Build Fraud Control Into Your Policies

Healthcare Fraud Control Articles

When we create healthcare policy, we spend months thinking about how the policy will change the behavior of providers and patients. Ninety-nine percent of the time we’re thinking about honest providers and patients. But what about the people who aren’t honest? Are we handing them an easy opportunity for fraud?

When we make policy, we may not be thinking about fraud, but I guarantee that some unscrupulous providers and patients are. From the moment our new policies are enacted, somebody starts scamming the new system. It may take us months or years to figure out the scam, by which time, the fraudsters have moved on to new scams. If we think about fraud before we implement new policies, we can avoid much of this problem.

New policies increase our risk of fraud, because they create new loopholes, and disrupt current payment and utilization patterns. If you see a spike in spending after a policy change, it might be hard to tell whether it was an intended result of the change or the result of a scam.

Even policies that are intended to curb fraud and abuse can result in a shift of abusive behavior or even an increase in abuse. For example, if you find that some providers have been prescribing a drug without treating the patient for a diagnosis that requires the drug, you may decide to require prior authorization for the drug.

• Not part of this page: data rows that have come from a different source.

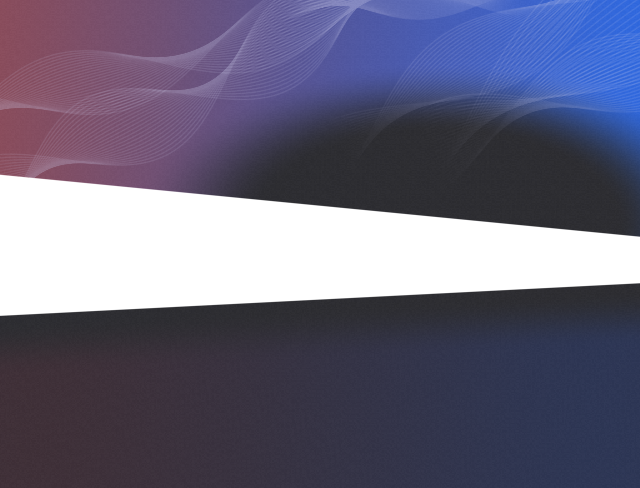
A WebGL 2 fragment shader for this background:

```glsl
#version 300 es
precision highp float;
uniform vec2 u_resolution;
out vec4 fragColor;

float hash(vec2 p) {
  return fract(sin(dot(p, vec2(127.1, 311.7))) * 43758.5453);
}

// Twisting bundle of fine lines running from start to end
float ribbon(vec2 p, vec2 start, vec2 end, float width, float freq, float phase, float drift) {
  vec2 axis = end - start;
  float len = length(axis);
  axis /= len;
  vec2 d = p - start;
  float s = dot(d, axis);
  float n = dot(d, vec2(-axis.y, axis.x));
  float ends = smoothstep(-0.14, -0.03, s) * (1.0 - smoothstep(len, len + 0.12, s));
  float soft = max(0.0027, 1.2 / u_resolution.y);
  float clear = 1.0;
  for (int i = 0; i < 26; i++) {
    float t = float(i) / 25.0 - 0.5;
    float angle = freq * s + phase + drift * t;
    float curve = width * t * sin(angle);
    float slope = width * t * freq * cos(angle);
    float dist = abs(n - curve) / sqrt(1.0 + slope * slope);
    clear *= 1.0 - 0.13 * (1.0 - smoothstep(0.0, soft, dist));
  }
  return min(1.0 - clear, 0.28) * ends;
}

// Red to violet to blue, left to right
vec3 upperGradient(float x) {
  vec3 c = mix(vec3(0.55, 0.30, 0.35), vec3(0.43, 0.32, 0.47), smoothstep(-0.08, 0.34, x));
  c = mix(c, vec3(0.32, 0.34, 0.62), smoothstep(0.22, 0.58, x));
  c = mix(c, vec3(0.26, 0.38, 0.76), smoothstep(0.48, 0.82, x));
  return mix(c, vec3(0.19, 0.41, 0.87), smoothstep(0.72, 1.02, x));
}

vec3 lowerGradient(float x) {
  vec3 c = mix(vec3(0.25, 0.19, 0.22), vec3(0.215, 0.20, 0.26), smoothstep(0.0, 0.55, x));
  return mix(c, vec3(0.18, 0.215, 0.335), smoothstep(0.35, 1.0, x));
}

void main() {
  vec2 uv = gl_FragCoord.xy / u_resolution;
  vec2 p = gl_FragCoord.xy / u_resolution.y;
  p.x *= 1.313 * u_resolution.y / u_resolution.x;
  float aa = 0.75 / u_resolution.y;
  float topEdge = mix(0.642, 0.515, uv.x);
  float bottomEdge = mix(0.3527, 0.4195, uv.x);
  vec3 charcoal = vec3(0.178, 0.178, 0.195);

  // Upper gradient with a soft dark mound
  float mound = length((p - vec2(0.90, 0.538)) / vec2(0.50, 0.265));
  float shade = 1.0 - smoothstep(0.73, 1.27, mound);
  vec3 upper = mix(upperGradient(uv.x), charcoal, shade);

  // Line ribbons, left group then right group
  float ink = 0.0;
  if (uv.y > topEdge) {
    ink += ribbon(p, vec2(0.0, 0.777), vec2(0.72, 0.99), 0.15, 7.5, 0.15, 0.9);
    ink += ribbon(p, vec2(0.09, 0.65), vec2(0.72, 0.986), 0.18, 8.2, 0.0, 0.8);
    ink += ribbon(p, vec2(0.70, 0.99), vec2(0.97, 1.0), 0.07, 11.0, 0.1, 0.7);
    ink += ribbon(p, vec2(0.805, 0.752), vec2(1.16, 1.0), 0.17, 6.5, 0.0, 0.8);
    ink += ribbon(p, vec2(0.976, 0.726), vec2(1.315, 0.86), 0.18, 7.0, -0.8, 0.8);
    ink += ribbon(p, vec2(1.0, 0.75), vec2(1.33, 0.98), 0.30, 3.8, 0.0, 0.6);
  }
  upper = mix(upper, vec3(0.80, 0.80, 0.92), min(ink, 0.42) * (1.0 - 0.85 * shade));

  // Lower gradient, darker beneath the wedge
  float below = bottomEdge - uv.y;
  vec3 lower = mix(charcoal, lowerGradient(uv.x), smoothstep(0.015, 0.125, below));

  vec3 color = uv.y > 0.5 * (topEdge + bottomEdge) ? upper : lower;
  color += (hash(floor(p * 390.0)) - 0.5) * 0.018;

  // White wedge
  float wedge = min(topEdge - uv.y, uv.y - bottomEdge);
  color = mix(color, vec3(1.0), smoothstep(-aa, aa, wedge));
  fragColor = vec4(color, 1.0);
}
```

How are you going to measure the effectiveness of this policy? As soon as you announce the new rule, physicians who were cheating are going to realize that they better bill for office visits that substantiate the patient’s need for the drug (and your policy probably told them exactly how to do it). Now fraudsters look just like legitimate providers, and you are paying more than you were without the policy. Your prior authorization team has more work to do, and legitimate providers have to jump through extra hoops. But if you’re only measuring the amount paid for prescriptions without a supporting diagnosis, it looks like the policy was a success.

So how do you protect yourself? Have your fraud experts review new policies to find loopholes and incentives for fraud. You can either alter the policy to avoid the problems or create measures, surveys, claims edits and procedures to catch the fraud before it happens.